Helsinki is planning to treble its annual cycle budget, investing an astonishing €33 (£27) per person per annum (pppa) for cycling, nearly three times more than the CCAF cities received from DfT (limited to two years) – and similar to Dutch figures too. This also means that Helsinki’s current annual cycling budget (£8.7 pppa) mirrors the minimum amount recommended by the Get Britain Cycling Report 2013 which is £10 pppa. Helsinki definitely means business and is putting some serious money into its cycling infrastructure. Here is Mima’s report and some pictures to show that cyclists are common sight in the city that values and invests in cycling.
Helsinki, the capital of Finland, is like so many European cities striving to become a cycling city. Slightly larger than Edinburgh, it has a population of just over 600,000 or 1.4 million when including the surrounding metropolitan areas, making Helsinki the third largest city in the Nordic countries. It sits on the same latitude as Lerwick, Shetland, which means that the winter months are dark, cold and snowy. Its public transport network, consisting of busses, trams, metro and trains is extensive and inter-linked.

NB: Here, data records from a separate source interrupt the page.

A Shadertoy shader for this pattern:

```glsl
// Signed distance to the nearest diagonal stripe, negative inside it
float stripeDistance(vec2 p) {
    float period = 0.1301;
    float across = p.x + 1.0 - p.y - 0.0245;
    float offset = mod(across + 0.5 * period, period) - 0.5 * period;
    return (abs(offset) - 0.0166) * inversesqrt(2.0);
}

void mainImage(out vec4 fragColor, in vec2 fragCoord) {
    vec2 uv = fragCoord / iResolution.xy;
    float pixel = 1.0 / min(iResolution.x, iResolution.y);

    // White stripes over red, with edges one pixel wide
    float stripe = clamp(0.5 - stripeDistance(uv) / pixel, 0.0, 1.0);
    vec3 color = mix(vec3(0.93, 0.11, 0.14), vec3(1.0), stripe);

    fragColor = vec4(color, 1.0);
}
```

In the past 5 – 10 years there has been a marked increase in cyclists of all ages pedalling around the city. This hasn’t happened by chance; improved infra-structure, links with public transport and increased cycle parking have all added to this change. Some interesting figures: on average people in Helsinki cycle 270 km per year with seasonal variations; cycling in the winter months (October – April) is about 20 – 30% of the total average and only about a tenth of the summer months; over 18% of all school trips are by bike, compared with 15% by car.

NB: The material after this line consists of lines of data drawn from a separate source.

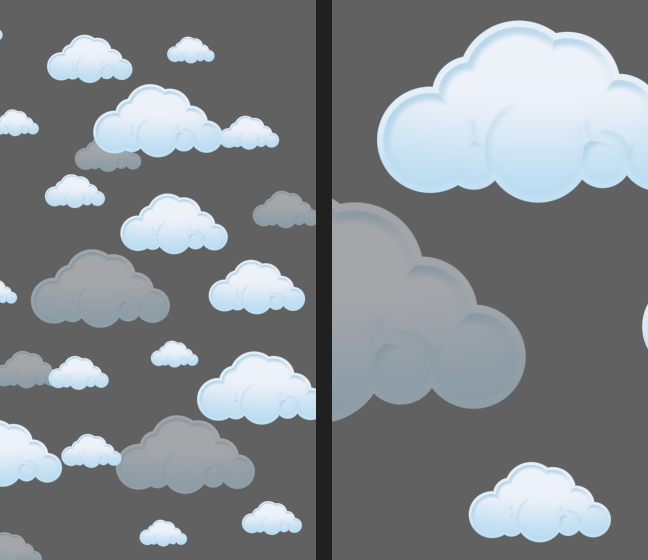
Left: the whole. Right: its middle third, enlarged.
A WebGL 2 fragment shader for this pattern:

```glsl
#version 300 es
precision highp float;
// Draws glossy pale blue clouds and faint grey ones scattered over a flat dark grey sky.

uniform vec2 u_resolution;
out vec4 outColor;

const vec3 SKY = vec3(0.38);
const vec3 CLOUD_TOP = vec3(0.94, 0.955, 0.985);
const vec3 CLOUD_BASE = vec3(0.75, 0.88, 0.96);
const vec3 RIM = vec3(0.89, 0.945, 0.985);
const vec3 CRESCENT = vec3(0.69, 0.83, 0.92);
const vec2 LIGHT = vec2(-0.45, 0.89);

const int CLOUDS = 23;
const int FIRST_FAINT = 17;

// Lobes of a cloud one unit wide: centre x, centre y, radius
const vec3 LOBES[10] = vec3[10](
    vec3(-0.335, -0.09, 0.165), vec3(-0.21, 0.05, 0.12),
    vec3(-0.06, 0.09, 0.19), vec3(0.09, 0.08, 0.165),
    vec3(0.25, -0.02, 0.135), vec3(0.375, -0.125, 0.125),
    vec3(0.0, -0.12, 0.165), vec3(-0.2, -0.155, 0.09),
    vec3(0.2, -0.15, 0.09), vec3(-0.04, -0.03, 0.2));

// Signed distance in x, outward direction of the nearest lobe in yz
vec3 cloudShape(vec2 p) {
    vec3 nearest = vec3(1e3, 0.0, 0.0);
    for (int i = 0; i < 10; i++) {
        vec2 q = p - LOBES[i].xy;
        float d = length(q) - LOBES[i].z;
        if (d < nearest.x) nearest = vec3(d, q / max(length(q), 1e-4));
    }
    return nearest;
}

// Soft arc on one side of a lobe, fading away from the facing direction
float crease(vec2 p, vec3 lobe, vec2 facing) {
    vec2 q = p - lobe.xy;
    float inside = lobe.z - length(q);
    float line = smoothstep(-0.006, 0.003, inside) * (1.0 - smoothstep(0.003, 0.03, inside));
    return line * smoothstep(0.65, 0.95, dot(q / max(length(q), 1e-4), facing));
}

// Body gradient, crescent and rim on the lit side, lobe creases
vec3 cloudColor(vec2 p, vec3 shape) {
    float depth = -shape.x;
    float lit = smoothstep(-0.1, 0.9, dot(shape.yz, LIGHT));
    vec3 color = mix(CLOUD_BASE, CLOUD_TOP, smoothstep(-0.27, 0.07, p.y - 0.2 * p.x * p.x));
    float band = smoothstep(0.016, 0.023, depth) * (1.0 - smoothstep(0.028, 0.055, depth));
    color = mix(color, CRESCENT, band * mix(0.15, 0.8, lit));
    color = mix(color, RIM, (1.0 - smoothstep(0.012, 0.022, depth)) * mix(0.15, 0.85, lit));
    float creases = crease(p, LOBES[6], vec2(-0.95, 0.31))
                  + crease(p, LOBES[8], vec2(0.5, 0.87));
    return mix(color, CRESCENT, 0.4 * min(creases, 1.0));
}

// Evenly spread positions, loosened by sines and a little wider than the canvas
vec2 cloudCenter(float index, float height) {
    vec2 spread = fract(vec2(0.5, 0.785) + index * vec2(0.7549, 0.5698));
    spread += 0.025 * sin(index * vec2(2.4, 4.1));
    return vec2(spread.x * 1.1 - 0.05, spread.y * height);
}

// Every third cloud is large
float cloudWidth(float index, bool faint) {
    float large = faint ? 0.44 : 0.41 - 0.035 * mod(index, 5.0);
    float small = faint ? 0.21 : 0.15 + 0.04 * mod(index, 2.0);
    return mod(index, 3.0) == (faint ? 2.0 : 0.0) ? large : small;
}

vec3 addCloud(vec3 behind, vec2 p, float pixel, float opacity) {
    vec3 shape = cloudShape(p);
    float coverage = 1.0 - smoothstep(-pixel, pixel, shape.x);
    return mix(behind, cloudColor(p, shape), coverage * opacity);
}

void main() {
    vec2 uv = gl_FragCoord.xy / u_resolution.x;
    float height = u_resolution.y / u_resolution.x;
    vec3 color = SKY;

    // Faint clouds come first, so the bright ones lie in front
    for (int i = CLOUDS - 1; i >= 0; i--) {
        float index = float(i);
        bool faint = i >= FIRST_FAINT;
        float width = cloudWidth(index, faint);
        vec2 p = (uv - cloudCenter(index, height)) / width;
        float pixel = 0.8 / (u_resolution.x * width);
        color = addCloud(color, p, pixel, faint ? 0.47 : 0.98);
    }
    outColor = vec4(color, 1.0);
}
```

In 2013 Helsinki published its Cycling Strategy with an aim to increase the share of cycling as a mode of transport from 11% in 2012 (up from 9% in 2008) to 15% by 2020. To do this, it proposes to increase the current cycle budget of 7 million euros to 20 million euros, justifying the increase with the long-term financial benefits this will bring.
The Strategy sets out 25 targets under six themes: political will, infrastructure, services, communication, evaluation and implementation. The targets under infra-structure include the development of direct bike corridors into the city centre; clear routes across the city with a specific focus on safe crossings; the segregation of cyclists from pedestrians and where necessary from motorised traffic; traffic calming; clear cycle signage; lighting, road surface and winter maintenance; bicycle parking. Behaviour and attitude change is seen as a bi-product of the strategic changes. The Strategy recognises the need for partnership between sectors and institutions and emphasises the importance of coordination between Helsinki and surrounding municipalities for a sustainable and cost-effective transport plan.
For more information, see: http://www.hel.fi/www/Helsinki/en/maps-and-transport/cycling/promotion/
One small problem: the Strategy is written in Finnish, but it has an English language summary and some interesting charts and maps
Photo 1 – Wide crossing in Helsinki – credit Christian Backman
Photo 2 – Cycling/Public transport integration in Helsinki – credit Christian Backman